Britain’s electronic eavesdropping agency has gained secret access to fibre-optic cables carrying global internet traffic and telephone calls, rogue US intelligence technician Ed Snowden has told The Guardian.
Citing documents disclosed by Snowden, the newspaper said on Saturday that Government Communications Headquarters (GCHQ) has started processing vast amounts of personal information and is sharing it with its US partner the National Security Agency (NSA).
US authorities have filed espionage charges against the 30-year-old and have asked Hong Kong - where he has fled to - to detain him, a US official told AFP on Friday.
Confirming a report in The Washington Post newspaper, the official said a sealed criminal complaint has been lodged with a federal court in the US state of Virginia and a provisional arrest warrant has been issued.
GCHQ can tap into and store data from cables for up to 30 days so it can be analysed under an operation codenamed Tempora, The Guardian reported.
“It’s not just a US problem. The UK has a huge dog in this fight,” Snowden told the paper.
“They (GCHQ) are worse than the US.”
The Guardian claimed Tempora had been running for 18 months and GCHQ and the NSA were able to access vast quantities of communications between entirely innocent people.
They can also target suspects, including their phone calls, email message content, Facebook entries and internet browsing history, the report said.

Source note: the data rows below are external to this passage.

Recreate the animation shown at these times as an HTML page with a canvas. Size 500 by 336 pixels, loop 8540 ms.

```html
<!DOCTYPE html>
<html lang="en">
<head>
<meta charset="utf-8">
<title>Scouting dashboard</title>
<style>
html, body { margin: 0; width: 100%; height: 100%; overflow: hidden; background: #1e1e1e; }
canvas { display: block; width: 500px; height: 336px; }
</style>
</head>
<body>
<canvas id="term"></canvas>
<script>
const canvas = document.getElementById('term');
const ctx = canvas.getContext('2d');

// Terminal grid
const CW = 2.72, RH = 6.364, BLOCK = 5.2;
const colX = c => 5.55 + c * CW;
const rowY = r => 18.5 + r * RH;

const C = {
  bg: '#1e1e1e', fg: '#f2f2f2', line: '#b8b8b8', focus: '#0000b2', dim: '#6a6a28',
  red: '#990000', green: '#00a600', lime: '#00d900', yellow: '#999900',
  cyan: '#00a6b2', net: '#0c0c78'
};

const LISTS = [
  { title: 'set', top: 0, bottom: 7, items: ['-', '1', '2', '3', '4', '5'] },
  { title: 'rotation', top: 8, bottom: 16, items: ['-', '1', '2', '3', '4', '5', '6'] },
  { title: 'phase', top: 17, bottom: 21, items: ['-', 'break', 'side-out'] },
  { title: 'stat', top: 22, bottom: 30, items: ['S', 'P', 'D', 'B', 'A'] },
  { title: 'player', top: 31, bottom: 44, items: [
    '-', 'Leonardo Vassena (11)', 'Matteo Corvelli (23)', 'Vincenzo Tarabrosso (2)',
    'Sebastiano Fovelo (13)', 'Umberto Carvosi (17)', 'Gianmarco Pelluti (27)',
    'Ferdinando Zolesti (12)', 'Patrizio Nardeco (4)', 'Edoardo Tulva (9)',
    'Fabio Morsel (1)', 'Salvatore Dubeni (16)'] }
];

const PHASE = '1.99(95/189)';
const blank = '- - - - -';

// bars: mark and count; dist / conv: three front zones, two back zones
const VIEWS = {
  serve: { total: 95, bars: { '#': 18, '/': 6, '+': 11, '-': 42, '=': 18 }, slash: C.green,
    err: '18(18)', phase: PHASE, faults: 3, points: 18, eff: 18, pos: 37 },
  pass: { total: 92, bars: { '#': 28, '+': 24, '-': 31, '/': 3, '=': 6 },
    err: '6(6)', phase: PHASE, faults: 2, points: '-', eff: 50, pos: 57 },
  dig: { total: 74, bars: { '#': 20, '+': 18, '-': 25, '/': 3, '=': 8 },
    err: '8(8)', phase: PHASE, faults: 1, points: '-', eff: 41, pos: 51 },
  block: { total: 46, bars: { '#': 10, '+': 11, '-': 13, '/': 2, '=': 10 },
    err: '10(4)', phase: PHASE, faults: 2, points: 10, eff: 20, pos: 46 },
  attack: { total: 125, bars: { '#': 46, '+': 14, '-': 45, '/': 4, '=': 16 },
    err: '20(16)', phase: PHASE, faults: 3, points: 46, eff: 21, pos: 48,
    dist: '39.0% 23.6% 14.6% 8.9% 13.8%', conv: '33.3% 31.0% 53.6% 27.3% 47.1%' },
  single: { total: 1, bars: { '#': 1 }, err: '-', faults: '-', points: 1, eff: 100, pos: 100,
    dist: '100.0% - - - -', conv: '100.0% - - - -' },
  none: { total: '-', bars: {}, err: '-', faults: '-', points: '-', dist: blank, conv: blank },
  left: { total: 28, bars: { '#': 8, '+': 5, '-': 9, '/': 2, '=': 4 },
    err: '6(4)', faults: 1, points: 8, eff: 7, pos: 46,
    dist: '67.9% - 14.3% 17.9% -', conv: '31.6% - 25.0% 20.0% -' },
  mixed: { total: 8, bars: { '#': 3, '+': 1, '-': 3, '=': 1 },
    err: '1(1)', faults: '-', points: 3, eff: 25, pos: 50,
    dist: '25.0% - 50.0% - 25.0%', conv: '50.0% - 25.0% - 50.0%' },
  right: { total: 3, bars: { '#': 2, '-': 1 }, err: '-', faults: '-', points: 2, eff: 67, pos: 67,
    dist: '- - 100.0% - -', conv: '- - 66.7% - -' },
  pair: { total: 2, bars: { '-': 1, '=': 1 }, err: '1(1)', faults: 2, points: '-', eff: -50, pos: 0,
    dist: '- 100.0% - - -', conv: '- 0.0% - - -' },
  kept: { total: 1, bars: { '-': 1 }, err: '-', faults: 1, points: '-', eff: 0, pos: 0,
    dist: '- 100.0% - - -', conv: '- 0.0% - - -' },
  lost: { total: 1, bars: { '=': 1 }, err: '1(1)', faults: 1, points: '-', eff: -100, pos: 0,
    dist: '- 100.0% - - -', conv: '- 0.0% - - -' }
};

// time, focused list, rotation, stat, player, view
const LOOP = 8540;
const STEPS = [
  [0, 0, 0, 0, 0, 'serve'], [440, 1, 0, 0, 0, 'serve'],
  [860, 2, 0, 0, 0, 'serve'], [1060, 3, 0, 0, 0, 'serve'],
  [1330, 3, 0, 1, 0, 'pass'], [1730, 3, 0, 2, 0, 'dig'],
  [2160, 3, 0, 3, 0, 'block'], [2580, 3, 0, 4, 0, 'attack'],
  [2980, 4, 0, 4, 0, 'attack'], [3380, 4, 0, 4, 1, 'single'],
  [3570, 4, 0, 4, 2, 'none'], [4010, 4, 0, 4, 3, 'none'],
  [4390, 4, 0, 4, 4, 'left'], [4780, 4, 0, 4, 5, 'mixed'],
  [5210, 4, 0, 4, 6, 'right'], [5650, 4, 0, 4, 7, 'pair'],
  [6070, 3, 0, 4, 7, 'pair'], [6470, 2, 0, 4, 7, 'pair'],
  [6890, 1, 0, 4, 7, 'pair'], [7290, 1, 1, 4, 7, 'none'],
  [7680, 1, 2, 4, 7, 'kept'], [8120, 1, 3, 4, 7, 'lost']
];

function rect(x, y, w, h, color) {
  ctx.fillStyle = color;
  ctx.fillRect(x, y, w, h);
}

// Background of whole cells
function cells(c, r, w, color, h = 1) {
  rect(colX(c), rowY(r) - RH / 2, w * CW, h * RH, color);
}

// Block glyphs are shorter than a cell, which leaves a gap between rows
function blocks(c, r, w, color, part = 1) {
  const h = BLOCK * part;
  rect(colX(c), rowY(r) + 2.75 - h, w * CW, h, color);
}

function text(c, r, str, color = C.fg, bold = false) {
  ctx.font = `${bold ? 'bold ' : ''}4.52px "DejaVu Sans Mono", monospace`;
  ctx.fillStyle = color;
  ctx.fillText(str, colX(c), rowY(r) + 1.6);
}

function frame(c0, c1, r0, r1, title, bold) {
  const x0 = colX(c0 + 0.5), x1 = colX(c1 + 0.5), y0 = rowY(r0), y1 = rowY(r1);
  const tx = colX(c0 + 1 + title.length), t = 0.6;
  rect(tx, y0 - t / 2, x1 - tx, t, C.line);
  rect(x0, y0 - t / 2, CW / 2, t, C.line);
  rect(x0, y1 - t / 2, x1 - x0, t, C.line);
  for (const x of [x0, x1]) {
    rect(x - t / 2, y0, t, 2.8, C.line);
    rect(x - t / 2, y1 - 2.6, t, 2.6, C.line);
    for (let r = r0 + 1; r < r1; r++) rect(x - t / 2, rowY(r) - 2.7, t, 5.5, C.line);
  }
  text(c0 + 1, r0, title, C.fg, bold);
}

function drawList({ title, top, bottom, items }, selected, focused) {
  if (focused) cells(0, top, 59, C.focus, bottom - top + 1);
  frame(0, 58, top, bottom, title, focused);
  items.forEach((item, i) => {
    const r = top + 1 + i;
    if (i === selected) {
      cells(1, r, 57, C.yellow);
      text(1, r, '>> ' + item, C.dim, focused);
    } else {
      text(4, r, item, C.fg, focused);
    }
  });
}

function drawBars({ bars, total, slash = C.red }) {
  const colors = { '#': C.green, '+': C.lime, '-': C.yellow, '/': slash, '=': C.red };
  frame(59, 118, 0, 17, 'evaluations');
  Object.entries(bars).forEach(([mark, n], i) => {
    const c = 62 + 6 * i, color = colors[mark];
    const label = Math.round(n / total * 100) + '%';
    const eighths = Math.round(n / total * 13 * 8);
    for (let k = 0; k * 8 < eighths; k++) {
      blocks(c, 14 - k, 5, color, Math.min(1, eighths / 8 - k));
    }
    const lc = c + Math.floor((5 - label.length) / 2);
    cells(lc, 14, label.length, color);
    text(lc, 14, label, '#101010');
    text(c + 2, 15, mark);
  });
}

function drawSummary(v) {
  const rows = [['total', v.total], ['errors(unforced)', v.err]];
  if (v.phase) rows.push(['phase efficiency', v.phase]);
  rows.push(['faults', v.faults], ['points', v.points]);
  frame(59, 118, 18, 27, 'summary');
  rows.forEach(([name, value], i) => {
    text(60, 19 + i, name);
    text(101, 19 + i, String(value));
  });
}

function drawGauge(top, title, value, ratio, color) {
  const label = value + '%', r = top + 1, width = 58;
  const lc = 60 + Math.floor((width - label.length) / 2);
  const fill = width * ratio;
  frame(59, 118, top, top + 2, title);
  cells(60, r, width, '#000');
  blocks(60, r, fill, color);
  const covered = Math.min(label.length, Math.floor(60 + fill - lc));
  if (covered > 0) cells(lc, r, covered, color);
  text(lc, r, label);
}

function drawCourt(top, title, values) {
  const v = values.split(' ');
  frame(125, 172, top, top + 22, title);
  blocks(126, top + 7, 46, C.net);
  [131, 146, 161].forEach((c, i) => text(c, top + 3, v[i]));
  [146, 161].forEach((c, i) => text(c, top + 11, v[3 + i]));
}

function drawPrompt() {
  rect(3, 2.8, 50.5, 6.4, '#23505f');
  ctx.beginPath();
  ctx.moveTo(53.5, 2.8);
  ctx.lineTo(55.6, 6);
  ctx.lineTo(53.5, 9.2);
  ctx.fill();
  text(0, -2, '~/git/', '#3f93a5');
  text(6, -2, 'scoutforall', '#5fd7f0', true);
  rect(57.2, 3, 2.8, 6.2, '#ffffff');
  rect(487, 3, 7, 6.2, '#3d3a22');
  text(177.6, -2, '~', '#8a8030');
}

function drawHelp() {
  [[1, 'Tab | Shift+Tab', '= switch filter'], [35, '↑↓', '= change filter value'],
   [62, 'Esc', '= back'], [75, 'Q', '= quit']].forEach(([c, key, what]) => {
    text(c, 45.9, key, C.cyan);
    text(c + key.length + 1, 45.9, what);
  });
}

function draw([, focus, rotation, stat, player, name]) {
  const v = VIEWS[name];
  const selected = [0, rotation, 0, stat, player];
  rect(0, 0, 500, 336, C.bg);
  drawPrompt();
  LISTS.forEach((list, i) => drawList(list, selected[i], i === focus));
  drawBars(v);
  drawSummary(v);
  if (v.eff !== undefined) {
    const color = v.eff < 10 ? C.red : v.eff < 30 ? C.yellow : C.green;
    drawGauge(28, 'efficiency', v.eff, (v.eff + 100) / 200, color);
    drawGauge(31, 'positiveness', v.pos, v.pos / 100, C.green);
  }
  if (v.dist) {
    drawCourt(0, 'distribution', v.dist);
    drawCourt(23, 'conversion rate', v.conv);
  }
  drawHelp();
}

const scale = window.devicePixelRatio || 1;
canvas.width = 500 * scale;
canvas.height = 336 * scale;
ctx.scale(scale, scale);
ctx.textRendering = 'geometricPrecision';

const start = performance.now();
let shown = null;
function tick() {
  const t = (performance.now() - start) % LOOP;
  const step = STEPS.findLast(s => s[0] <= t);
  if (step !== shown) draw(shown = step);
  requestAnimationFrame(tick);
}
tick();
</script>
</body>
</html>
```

It also claimed that the intelligence-gathering directly led to the arrest and jailing of a British terror cell, the arrests of others planning acts of terror, and three London-based people planning attacks prior to the city’s last year Olympic Games.
The Guardian said the documents it had seen showed that by last year, GCHQ was handling 600 million “telephone events” each day, had tapped more than 200 fibre-optic cables and was able to process data from at least 46 of them at a time.

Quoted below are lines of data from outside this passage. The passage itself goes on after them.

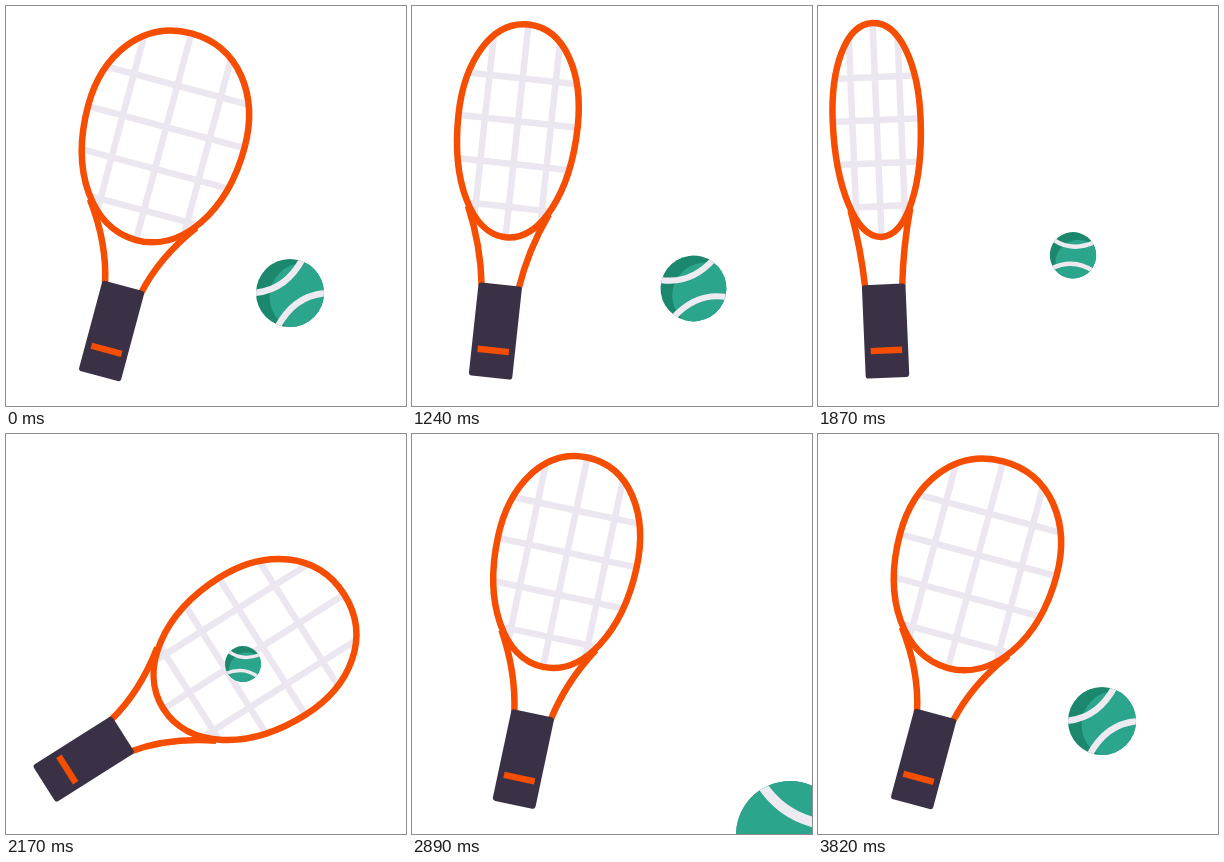
Recreate the animation shown at these times as an HTML page with a canvas. Size 400x400 px, loop 3.85 s.

```html
<!DOCTYPE html>
<html lang="en">
<head>
<meta charset="utf-8">
<title>Tennis racket and ball</title>
<style>
  html, body { margin: 0; width: 100%; height: 100%; overflow: hidden; background: #fff; }
  canvas { display: block; width: 400px; height: 400px; }
</style>
</head>
<body>
<canvas id="stage"></canvas>
<script>
const canvas = document.getElementById('stage');
const ctx = canvas.getContext('2d');
const dpr = window.devicePixelRatio || 1;
canvas.width = canvas.height = 400 * dpr;

const LOOP = 3850, START = 1030, STEP = 30;
const ORANGE = '#f54e00', DARK = '#3b3147', STRING = '#ebe6f0';
const GREEN = '#2ca58d', SHADE = '#1b876d';
const RAD = Math.PI / 180;

// Smooth curve through [time, value] keys, flat at turning points
function track(keys) {
  const n = keys.length;
  const sec = i => (keys[i + 1][1] - keys[i][1]) / (keys[i + 1][0] - keys[i][0]);
  const slopes = keys.map((_, i) => {
    if (i === 0 || i === n - 1) return 0;
    const a = sec(i - 1), b = sec(i);
    return a * b <= 0 ? 0 : 2 * a * b / (a + b);
  });
  return t => {
    if (t <= keys[0][0]) return keys[0][1];
    if (t >= keys[n - 1][0]) return keys[n - 1][1];
    let i = 0;
    while (t > keys[i + 1][0]) i++;
    const [t0, v0] = keys[i], [t1, v1] = keys[i + 1];
    const h = t1 - t0, u = (t - t0) / h, u2 = u * u, u3 = u2 * u;
    return v0 + (v1 - v0) * (3 * u2 - 2 * u3)
      + h * (slopes[i] * (u3 - 2 * u2 + u) + slopes[i + 1] * (u3 - u2));
  };
}

const racket = {
  angle: track([[1000, 15], [1450, -2.9], [1570, -4.2], [1850, -2.8], [1960, 3], [2080, 30],
    [2170, 57.7], [2260, 67], [2400, 70.9], [2500, 71.2], [2600, 71], [2890, 12], [3160, 13.4], [3820, 15]]),
  x: track([[1000, 105.5], [1450, 63.5], [1570, 62.5], [2170, 77.5], [2530, 93.7],
    [2620, 103], [2890, 111.3], [3160, 108], [3820, 105.5]]),
  half: track([[1000, 81], [1450, 40.3], [1570, 38.8], [1850, 43], [2080, 74], [2170, 81],
    [2530, 43.5], [2600, 41], [2890, 71], [3160, 78], [3820, 81]])
};

const HIT = 2180, REENTER = 2700;
const approach = {
  x: track([[1000, 284], [1450, 277], [1540, 273.6], [2170, 237], [HIT, 236.5]]),
  y: track([[1000, 287], [1450, 275], [1540, 270.5], [2170, 230], [HIT, 229.5]]),
  r: track([[1000, 34], [1450, 31], [1540, 29.6], [2170, 18], [HIT, 17.9]]),
  rot: track([[1000, 0], [1450, 29], [2170, 41], [HIT, 41]])
};

function ballAt(t) {
  if (t < HIT) {
    return { x: approach.x(t), y: approach.y(t), r: approach.r(t), rot: approach.rot(t) };
  }
  if (t < REENTER) {
    const u = (t - HIT) / 350;
    return { x: 236.5 - 248.5 * u, y: 229.5 + 169.5 * u, r: 17.9 + 29.1 * u, rot: 41 - 131 * u };
  }
  const k = Math.pow(Math.max(0, 3820 - t) / 930, 3.8);
  return { x: 284 + 94 * k, y: 287 + 114 * k, r: 34 + 20 * k, rot: -119.4 * k };
}

function headPath(a) {
  const top = -308.5, mid = -212, low = -94.5;
  ctx.beginPath();
  ctx.moveTo(0, top);
  ctx.bezierCurveTo(a * .62, top, a, -265, a, mid);
  ctx.bezierCurveTo(a, -144, a * .57, low, 0, low);
  ctx.bezierCurveTo(-a * .57, low, -a, -144, -a, mid);
  ctx.bezierCurveTo(-a, -265, -a * .62, top, 0, top);
  ctx.closePath();
}

function drawRacket(t) {
  const a = racket.half(t);
  ctx.save();
  ctx.translate(racket.x(t), 325.3);
  ctx.rotate(racket.angle(t) * RAD);
  ctx.lineWidth = 6.5;

  // strings
  ctx.save();
  headPath(a);
  ctx.clip();
  ctx.strokeStyle = STRING;
  ctx.beginPath();
  for (let i = -1; i <= 1; i++) {
    ctx.moveTo(i * a * .555, -320);
    ctx.lineTo(i * a * .555, -85);
  }
  for (let i = 0; i < 4; i++) {
    ctx.moveTo(-a, -254.4 + 43.1 * i);
    ctx.lineTo(a, -254.4 + 43.1 * i);
  }
  ctx.stroke();
  ctx.restore();

  // frame and throat
  ctx.strokeStyle = ORANGE;
  headPath(a);
  ctx.stroke();
  const end = a * .68;
  for (const s of [-1, 1]) {
    ctx.beginPath();
    ctx.moveTo(s * 18.5, -44);
    ctx.quadraticCurveTo(s * (18.5 + .23 * (end - 18.5)), -84, s * end, -122);
    ctx.stroke();
  }

  // handle
  ctx.fillStyle = DARK;
  ctx.beginPath();
  ctx.roundRect(-21.8, -47, 43.6, 93.5, 3);
  ctx.fill();
  ctx.fillStyle = ORANGE;
  ctx.fillRect(-15.7, 16, 31.4, 6.4);
  ctx.restore();
}

function disc(x, y, r, color) {
  ctx.fillStyle = color;
  ctx.beginPath();
  ctx.arc(x, y, r, 0, 2 * Math.PI);
  ctx.fill();
}

function drawBall(t) {
  const b = ballAt(t);
  ctx.save();
  ctx.translate(b.x, b.y);
  ctx.rotate(b.rot * RAD);
  ctx.scale(b.r / 34, b.r / 34);
  ctx.beginPath();
  ctx.arc(0, 0, 34, 0, 2 * Math.PI);
  ctx.clip();
  disc(0, 0, 36, SHADE);
  disc(13.5, 4, 34, GREEN);
  ctx.strokeStyle = '#eeeaf2';
  ctx.lineWidth = 6.4;
  for (const s of [-1, 1]) {
    ctx.beginPath();
    ctx.moveTo(s * 37, 0);
    ctx.quadraticCurveTo(s * 4, s * 2, s * -13, s * 35);
    ctx.stroke();
  }
  ctx.restore();
}

function render(now) {
  const time = now % LOOP;
  const t = time < START ? 0 : START + Math.floor((time - START) / STEP) * STEP;
  ctx.setTransform(dpr, 0, 0, dpr, 0, 0);
  ctx.fillStyle = '#fff';
  ctx.fillRect(0, 0, 400, 400);
  drawRacket(t);
  drawBall(t);
}

let origin = null;
function tick(now) {
  if (origin === null) origin = now;
  render(now - origin);
  requestAnimationFrame(tick);
}
render(0);
requestAnimationFrame(tick);
</script>
</body>
</html>
```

The two main components of GCHQ’s surveillance programme are called “Mastering the Internet” and “Global Telecoms Exploitation”, the daily said, adding that the operations were all being carried out “without any form of public acknowledgement or debate”.
In its editorial, the left-leaning newspaper asked whether lawmakers understood that legislation designed for “an era of crocodile clips” was being stretched to cope with legions of analysts with the world “litreally at their fingertips”.
“We are creating a system of total surveillance which could, indeed, bring great benefits in terms of security, but which, in the wrong hands, could severely curtail protest, reporting, privacy and hard-won freedoms of association and speech,” it said.
Nick Pickes, the director of privacy campaign group Big Brother Watch, said: “This appears to be dangerously close to, if not exactly, the centralised database of all our internet communications, including some content, that successive governments have ruled out and parliament has never legislated for.
“If GCHQ have been intercepting huge numbers of innocent people’s communications as part of a massive sweeping exercise, then I struggle to see how that squares with a process that requires a warrant for each individual intercept. This question must be urgently addressed in parliament.
“We need a wholesale review of surveillance law, including the fact that there is absolutely no judicial process within the current system.”
A GCHQ spokeswoman said: “We do not comment on intelligence matters. Our intelligence agencies continue to adhere to a rigorous legal compliance regime.
“GCHQ are scrupulous in their legal compliance.”